Two days earlier, Senior Family Court Judge Jacquelyn Moran clarified rules regarding custody arrangements for children subject to family court orders, saying the primary consideration was that parents make decisions in the best interests of their children.
However, Backbone Collective co-founder Deborah Mackenzie said it would have been “impossible” for women experiencing domestic violence to put the conflict aside.
Kathryn George / Stuff
Domestic violence isn’t always a scene in Once Were Warriors. Most often, it involves men controlling women, sometimes without any physical violence. (Video first published in September 2020)
“Pretending that people can just get along because there’s a pandemic is dangerously unrealistic when there’s violence and abuse,” she said.
Survey results found that mothers’ concerns were “deeply linked” to their children’s experiences, reporting that some abusers refused to let their children talk to or see their mothers for long periods of time.

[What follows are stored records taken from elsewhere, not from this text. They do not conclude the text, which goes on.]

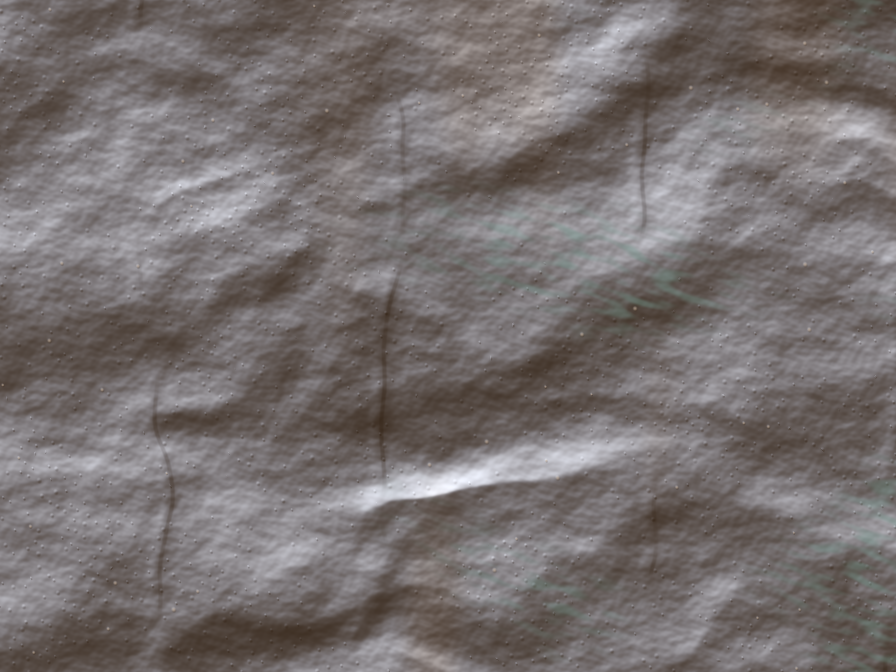
A Shadertoy shader for this texture:

```glsl
// A crumpled sheet of weathered metal lit from the upper left.
// Ridged gradient noise and wavering vertical creases form a height field;
// its slope toward the light picks the tone, then rust, patina and grit tint it.

const vec3 SHADOW_BROWN = vec3(0.36, 0.32, 0.30);
const vec3 SHEET_GREY   = vec3(0.49, 0.47, 0.48);
const vec3 SHEEN_BLUE   = vec3(0.75, 0.75, 0.78);
const vec3 PATINA_GREEN = vec3(0.45, 0.59, 0.55);
const vec3 RUST_TINT    = vec3(1.03, 0.97, 0.90);
const vec3 GRIT_PALE    = vec3(0.78, 0.70, 0.62);
const vec2 LIGHT_DIR    = vec2(-0.42, 0.91);
const float CONTRAST     = 0.28;
const float EXPOSURE     = -0.07;
const float FOLD_TILT    = 0.12;
const float FOLD_HEIGHT  = 0.28;
const float RIDGE_HEIGHT = 0.13;
const float WRINKLE_HEIGHT = 0.07;
const float GRAIN_HEIGHT = 0.032;
const float PEBBLE_CELLS = 66.0;
const float PEBBLE_HEIGHT = 0.0024;
const float CREASE_HEIGHT = 0.010;
const int CREASES = 4;
const int GRAIN_OCTAVES = 5;

vec2 hash2(vec2 p) {
    vec3 a = fract(p.xyx * vec3(0.1031, 0.1030, 0.0973));
    a += dot(a, a.yzx + 33.33);
    return fract((a.xx + a.yz) * a.zy);
}

float cornerRamp(vec2 cell, vec2 offset) {
    float angle = 6.2832 * hash2(cell).x;
    return dot(vec2(cos(angle), sin(angle)), offset);
}

float gradientNoise(vec2 p) {
    vec2 i = floor(p), f = p - i;
    vec2 u = f * f * f * (f * (f * 6.0 - 15.0) + 10.0);
    vec2 e = vec2(1.0, 0.0);
    return mix(mix(cornerRamp(i, f), cornerRamp(i + e, f - e), u.x),
               mix(cornerRamp(i + e.yx, f - e.yx), cornerRamp(i + 1.0, f - 1.0), u.x), u.y);
}

mat2 rotation(float a) {
    return mat2(cos(a), sin(a), -sin(a), cos(a));
}

// Signed distance to a wavering vertical crease, and its strength along y
vec2 crease(vec2 p, int index) {
    float id = float(index) * 7.37 + 0.4;
    float x = (0.155 + 0.28 * float(index)) * iResolution.x / iResolution.y;
    x += 0.07 * gradientNoise(vec2(p.y * 2.1, id)) + 0.02 * gradientNoise(vec2(p.y * 10.0, id));
    float strength = gradientNoise(vec2(p.y * 3.3 + 5.0, id + 40.0));
    strength += 0.5 * gradientNoise(vec2(p.y * 14.0, id + 60.0));
    return vec2(p.x - x, smoothstep(-0.15, 0.4, strength));
}

// Small round lumps, gathered in patches: x = profile, y = random id
vec2 pebbles(vec2 p) {
    vec2 g = rotation(0.6) * p * PEBBLE_CELLS;
    vec2 cell = floor(g), rnd = hash2(cell + 17.0);
    float radius = mix(0.15, 0.30, rnd.y);
    float d = length(g - cell - mix(vec2(0.3), vec2(0.7), rnd));
    float id = hash2(cell + 91.0).x;
    float density = 0.24 + 0.7 * gradientNoise(p * 4.0 + 8.0);
    return vec2(smoothstep(radius, 0.0, d) * step(id, density), id);
}

float sheetHeight(vec2 p) {
    vec2 q = p + 0.16 * vec2(gradientNoise(p * 2.6 + 3.1), gradientNoise(p * 2.6 + 31.7));
    q += 0.035 * vec2(gradientNoise(p * 7.0 + 14.0), gradientNoise(p * 7.0 + 63.0));
    float h = 0.0;
    // Creases, which also offset the folds on either side
    for (int i = 0; i < CREASES; i++) {
        vec2 c = crease(p, i);
        h += CREASE_HEIGHT * c.y * exp(-pow(c.x / 0.011, 2.0));
        q.y += 0.04 * cos(float(i) * 2.4) * smoothstep(-0.035, 0.035, c.x);
    }
    // Broad folds, sharper ridges and patches of small wrinkles
    vec2 f = rotation(-FOLD_TILT) * q;
    h += FOLD_HEIGHT * gradientNoise(f * vec2(1.9, 3.2) + 12.3);
    float n = gradientNoise(f * vec2(2.7, 4.6) + 47.6);
    h -= RIDGE_HEIGHT * sqrt(n * n + 0.0015);
    n = gradientNoise(rotation(-0.25) * f * vec2(5.5, 8.5) + 28.4);
    float wrinkled = smoothstep(-0.3, 0.3, gradientNoise(p * 2.4 + 81.0));
    h -= WRINKLE_HEIGHT * wrinkled * sqrt(n * n + 0.003);
    // Dents down to fine grain
    vec2 g = p * vec2(7.0, 9.0);
    float amplitude = GRAIN_HEIGHT;
    for (int i = 0; i < GRAIN_OCTAVES; i++) {
        h += amplitude * gradientNoise(g + 5.7);
        g = rotation(0.5) * g * 1.9;
        amplitude *= 0.50;
    }
    return h + PEBBLE_HEIGHT * pebbles(p).x;
}

void mainImage(out vec4 fragColor, in vec2 fragCoord) {
    vec2 p = fragCoord / iResolution.y;

    // Slope toward the light, softly limited
    vec2 e = LIGHT_DIR * 0.0015;
    float slope = (sheetHeight(p - e) - sheetHeight(p + e)) / 0.003;
    slope /= sqrt(1.0 + 0.09 * slope * slope);

    // Broad variation of tone, with dark hairlines along the creases
    float shade = EXPOSURE + CONTRAST * slope + 0.20 * gradientNoise(p * 2.6 + 70.0);
    shade += 0.10 * (p.y - 0.5) - 0.06 * (p.x - 0.67);
    for (int i = 0; i < CREASES; i++) {
        vec2 c = crease(p, i);
        shade -= 0.14 * c.y * c.y * smoothstep(0.005, 0.001, abs(c.x - 0.007));
    }
    float tone = SHEET_GREY.r * exp(shade) - SHEET_GREY.r;
    vec3 color = SHEET_GREY
        + (SHEET_GREY - SHADOW_BROWN) * min(tone, 0.0) / (SHEET_GREY.r - SHADOW_BROWN.r)
        + (SHEEN_BLUE - SHEET_GREY) * max(tone, 0.0) / (SHEEN_BLUE.r - SHEET_GREY.r);

    // Rust running down, and scratchy patina toward the right
    float rust = smoothstep(0.08, 0.5, gradientNoise(p * vec2(7.0, 1.6) + 23.0));
    color *= mix(vec3(1.0), RUST_TINT, 0.7 * rust * smoothstep(0.3, 0.7, p.x));
    float stain = smoothstep(0.05, 0.4, gradientNoise(p * vec2(2.6, 4.0) + 55.0));
    float streak = smoothstep(-0.1, 0.5, gradientNoise(rotation(0.3) * p * vec2(20.0, 70.0)));
    color = mix(color, PATINA_GREEN, 0.45 * stain * streak * smoothstep(0.4, 0.9, p.x));

    // A few pale grains of grit
    vec2 lump = pebbles(p);
    color = mix(color, GRIT_PALE, 0.6 * lump.x * step(lump.y, 0.008));
    fragColor = vec4(clamp(color, 0.0, 1.0), 1.0);
}
```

The 68 children in the study who spent time with their abuser during lockdown – two-thirds of whom were under the age of 14 – experienced a range of abusive behaviors, most of which were prevented from contacting their mothers, more than half were verbally abused and a quarter physically abused.
“Some children were neglected and deprived of food and attention, some were prevented from participating in online learning and deprived of medical care,” the report said.

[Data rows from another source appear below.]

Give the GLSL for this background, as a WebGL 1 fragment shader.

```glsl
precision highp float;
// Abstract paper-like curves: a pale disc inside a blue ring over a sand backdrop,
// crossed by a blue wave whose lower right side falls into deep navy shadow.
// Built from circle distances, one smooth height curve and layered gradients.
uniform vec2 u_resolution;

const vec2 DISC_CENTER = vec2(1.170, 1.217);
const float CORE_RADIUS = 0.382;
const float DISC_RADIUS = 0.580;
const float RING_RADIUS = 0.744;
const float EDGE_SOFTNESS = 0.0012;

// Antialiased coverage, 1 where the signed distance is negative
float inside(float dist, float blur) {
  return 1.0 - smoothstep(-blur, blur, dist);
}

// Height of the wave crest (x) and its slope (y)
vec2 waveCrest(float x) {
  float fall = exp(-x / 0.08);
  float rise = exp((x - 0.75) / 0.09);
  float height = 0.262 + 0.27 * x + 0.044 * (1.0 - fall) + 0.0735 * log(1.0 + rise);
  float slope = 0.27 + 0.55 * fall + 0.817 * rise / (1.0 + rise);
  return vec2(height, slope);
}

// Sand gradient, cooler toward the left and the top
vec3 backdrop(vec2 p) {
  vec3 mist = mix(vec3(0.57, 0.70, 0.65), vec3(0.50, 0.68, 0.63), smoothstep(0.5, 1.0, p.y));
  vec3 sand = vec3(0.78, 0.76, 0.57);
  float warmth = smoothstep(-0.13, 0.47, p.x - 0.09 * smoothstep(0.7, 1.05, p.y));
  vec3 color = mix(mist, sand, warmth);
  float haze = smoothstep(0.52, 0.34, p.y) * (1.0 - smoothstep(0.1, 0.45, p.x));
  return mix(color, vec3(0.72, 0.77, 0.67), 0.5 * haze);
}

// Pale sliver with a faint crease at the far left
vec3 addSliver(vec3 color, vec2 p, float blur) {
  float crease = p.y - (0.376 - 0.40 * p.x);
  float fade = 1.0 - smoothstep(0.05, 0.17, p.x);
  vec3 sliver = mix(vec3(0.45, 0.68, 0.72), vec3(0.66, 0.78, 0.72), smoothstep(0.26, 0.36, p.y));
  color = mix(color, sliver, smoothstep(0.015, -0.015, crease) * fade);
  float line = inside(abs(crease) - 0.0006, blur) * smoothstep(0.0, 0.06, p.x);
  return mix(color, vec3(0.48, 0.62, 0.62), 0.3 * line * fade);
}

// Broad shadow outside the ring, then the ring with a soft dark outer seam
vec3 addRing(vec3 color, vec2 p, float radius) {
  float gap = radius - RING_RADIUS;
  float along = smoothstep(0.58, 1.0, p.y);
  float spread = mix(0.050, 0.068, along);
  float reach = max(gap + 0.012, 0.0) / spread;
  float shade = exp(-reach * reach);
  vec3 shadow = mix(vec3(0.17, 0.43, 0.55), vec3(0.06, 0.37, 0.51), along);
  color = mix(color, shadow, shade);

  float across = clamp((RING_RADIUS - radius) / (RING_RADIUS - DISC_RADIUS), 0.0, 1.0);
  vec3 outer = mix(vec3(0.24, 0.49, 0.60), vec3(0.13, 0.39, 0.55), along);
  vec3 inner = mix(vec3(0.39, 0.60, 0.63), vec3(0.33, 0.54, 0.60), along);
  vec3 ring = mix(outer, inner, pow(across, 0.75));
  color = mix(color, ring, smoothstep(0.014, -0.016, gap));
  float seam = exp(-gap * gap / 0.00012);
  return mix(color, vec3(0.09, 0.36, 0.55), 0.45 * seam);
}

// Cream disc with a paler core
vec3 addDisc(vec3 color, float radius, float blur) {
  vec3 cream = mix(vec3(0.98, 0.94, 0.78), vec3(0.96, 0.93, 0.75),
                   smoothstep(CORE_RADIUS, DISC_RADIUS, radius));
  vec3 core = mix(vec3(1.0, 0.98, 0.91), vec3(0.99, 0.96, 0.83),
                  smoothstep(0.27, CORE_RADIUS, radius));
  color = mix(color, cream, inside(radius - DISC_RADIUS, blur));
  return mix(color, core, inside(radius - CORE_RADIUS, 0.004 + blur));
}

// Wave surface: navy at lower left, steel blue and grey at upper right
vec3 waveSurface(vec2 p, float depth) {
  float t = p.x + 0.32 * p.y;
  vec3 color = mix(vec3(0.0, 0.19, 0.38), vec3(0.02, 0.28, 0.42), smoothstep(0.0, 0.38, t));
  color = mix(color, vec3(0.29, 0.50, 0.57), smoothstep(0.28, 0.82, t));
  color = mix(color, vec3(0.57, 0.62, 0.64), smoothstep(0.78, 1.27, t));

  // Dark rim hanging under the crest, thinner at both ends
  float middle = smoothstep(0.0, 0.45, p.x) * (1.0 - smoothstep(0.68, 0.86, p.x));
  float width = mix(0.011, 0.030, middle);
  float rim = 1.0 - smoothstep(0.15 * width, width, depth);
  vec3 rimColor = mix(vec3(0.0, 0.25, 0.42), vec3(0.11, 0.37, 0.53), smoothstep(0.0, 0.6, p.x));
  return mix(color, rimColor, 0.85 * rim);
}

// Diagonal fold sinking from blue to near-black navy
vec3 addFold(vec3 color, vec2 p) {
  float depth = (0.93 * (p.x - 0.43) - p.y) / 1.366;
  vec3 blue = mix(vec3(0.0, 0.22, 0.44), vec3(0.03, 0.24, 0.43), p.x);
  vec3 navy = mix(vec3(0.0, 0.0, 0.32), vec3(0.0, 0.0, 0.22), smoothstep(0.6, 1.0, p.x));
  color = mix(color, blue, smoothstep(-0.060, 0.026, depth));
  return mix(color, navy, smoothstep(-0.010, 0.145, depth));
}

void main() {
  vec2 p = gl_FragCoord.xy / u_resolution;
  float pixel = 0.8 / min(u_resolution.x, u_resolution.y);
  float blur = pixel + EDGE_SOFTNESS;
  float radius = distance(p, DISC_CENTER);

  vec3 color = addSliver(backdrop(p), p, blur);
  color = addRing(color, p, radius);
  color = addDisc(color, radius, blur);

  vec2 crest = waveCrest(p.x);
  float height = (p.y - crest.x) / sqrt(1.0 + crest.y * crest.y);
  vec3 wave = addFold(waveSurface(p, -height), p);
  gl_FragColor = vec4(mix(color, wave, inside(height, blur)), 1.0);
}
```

The pandemic has been used to ‘psychologically abuse’ children, survey respondents said, with almost half reporting that the abuser told their children their mother was going to die of Covid-19 and that they would never see her again.
Additionally, there have been reports of abusers flouting restrictions, exposing children to others during lockdowns, refusing to share close contact information, and in some cases refusing to vaccinate children or vaccinating them without their mother’s consent.

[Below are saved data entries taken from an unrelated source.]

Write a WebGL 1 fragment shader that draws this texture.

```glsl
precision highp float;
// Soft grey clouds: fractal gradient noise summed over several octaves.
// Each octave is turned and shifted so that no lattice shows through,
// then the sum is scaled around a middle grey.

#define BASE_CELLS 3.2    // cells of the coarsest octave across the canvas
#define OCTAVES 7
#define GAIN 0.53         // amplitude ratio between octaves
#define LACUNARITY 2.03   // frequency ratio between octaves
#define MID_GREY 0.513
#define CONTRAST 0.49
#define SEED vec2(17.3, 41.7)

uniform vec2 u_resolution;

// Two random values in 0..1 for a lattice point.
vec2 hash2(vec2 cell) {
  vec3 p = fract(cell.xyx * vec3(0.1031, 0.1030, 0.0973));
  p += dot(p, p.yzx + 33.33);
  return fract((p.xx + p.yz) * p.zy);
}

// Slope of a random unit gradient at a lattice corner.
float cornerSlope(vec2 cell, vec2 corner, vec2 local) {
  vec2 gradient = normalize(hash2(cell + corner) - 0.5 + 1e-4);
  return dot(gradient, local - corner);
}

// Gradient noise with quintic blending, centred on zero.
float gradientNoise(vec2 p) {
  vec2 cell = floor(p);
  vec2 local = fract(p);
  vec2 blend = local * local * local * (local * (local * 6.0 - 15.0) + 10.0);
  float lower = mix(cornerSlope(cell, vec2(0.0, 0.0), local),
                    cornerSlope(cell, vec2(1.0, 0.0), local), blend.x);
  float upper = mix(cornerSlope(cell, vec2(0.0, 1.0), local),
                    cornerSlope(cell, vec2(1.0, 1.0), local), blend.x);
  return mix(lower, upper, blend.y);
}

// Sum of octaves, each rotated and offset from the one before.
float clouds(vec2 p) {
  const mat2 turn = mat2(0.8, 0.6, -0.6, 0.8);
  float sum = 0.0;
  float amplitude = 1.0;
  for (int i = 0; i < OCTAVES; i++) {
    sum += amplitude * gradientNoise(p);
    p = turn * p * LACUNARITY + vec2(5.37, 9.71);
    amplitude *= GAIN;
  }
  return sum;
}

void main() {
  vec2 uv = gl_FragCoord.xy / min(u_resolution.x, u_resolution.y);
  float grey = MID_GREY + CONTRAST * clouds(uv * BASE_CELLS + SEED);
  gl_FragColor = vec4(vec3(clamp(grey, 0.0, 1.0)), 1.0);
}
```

Shine’s senior domestic violence adviser, Rachel Kain, said the findings reflected what her organization had witnessed.
“Covid hasn’t caused domestic violence, but what we’ve seen a lot of increased severity of violence, I think is partly related to isolation,” she said. “We had a lot of really extreme controlling behavior, a lot of bad physical aggression, a lot of psychological control and Covid weaponry.”
National Network of Family Violence Services chief executive Merran Lawler said there was “nothing surprising” in the report.
“It’s deeply disturbing… The violence tended to take different forms, it tended to escalate, it tended to encounter system responses that were unprepared for this phantom pandemic. [of violence against women and children] occurring.
Inspector Janelle Timmins, head of integrated community response, said there had been an increase in reports of family harm during the alert level restrictions.
“We recognize that the past two years with periods of Covid restrictions have put considerable pressure on a number of families, and the alert level restrictions may have made it more difficult to report incidents,” he said. she stated.
Timmins said police recognize the restrictions create additional pressure where co-parenting orders are in place.
Families and Sexual Violence Minister Marama Davidson said she would take the time to work closely on the report.
“We were aware from the outset that lockdowns could exacerbate pressures that can be risk factors for violence, including victim-survivors’ feelings of isolation.”
Davidson said as a priority, domestic violence and sexual violence services had been categorized as essential services, so they could operate during the lockdown and additional funding had been provided.
“While people are not expected to remain in dangerous situations during the pandemic and information has been released to raise awareness about this, we welcome any ideas on how we can improve the transmission of these messages to families and individuals at risk.”
Justice Department operations director Carl Crafar said that as of mid-March 2020, Te Puna Aonui coordinated the pandemic task force, which involved a wide range of community and government representatives. government.
“It has become an effective forum for representatives of the sector to identify issues facing families experiencing violence, and for them to share innovations and good practices related to the delivery of domestic violence response services and sexual violence in the context of Covid-19.”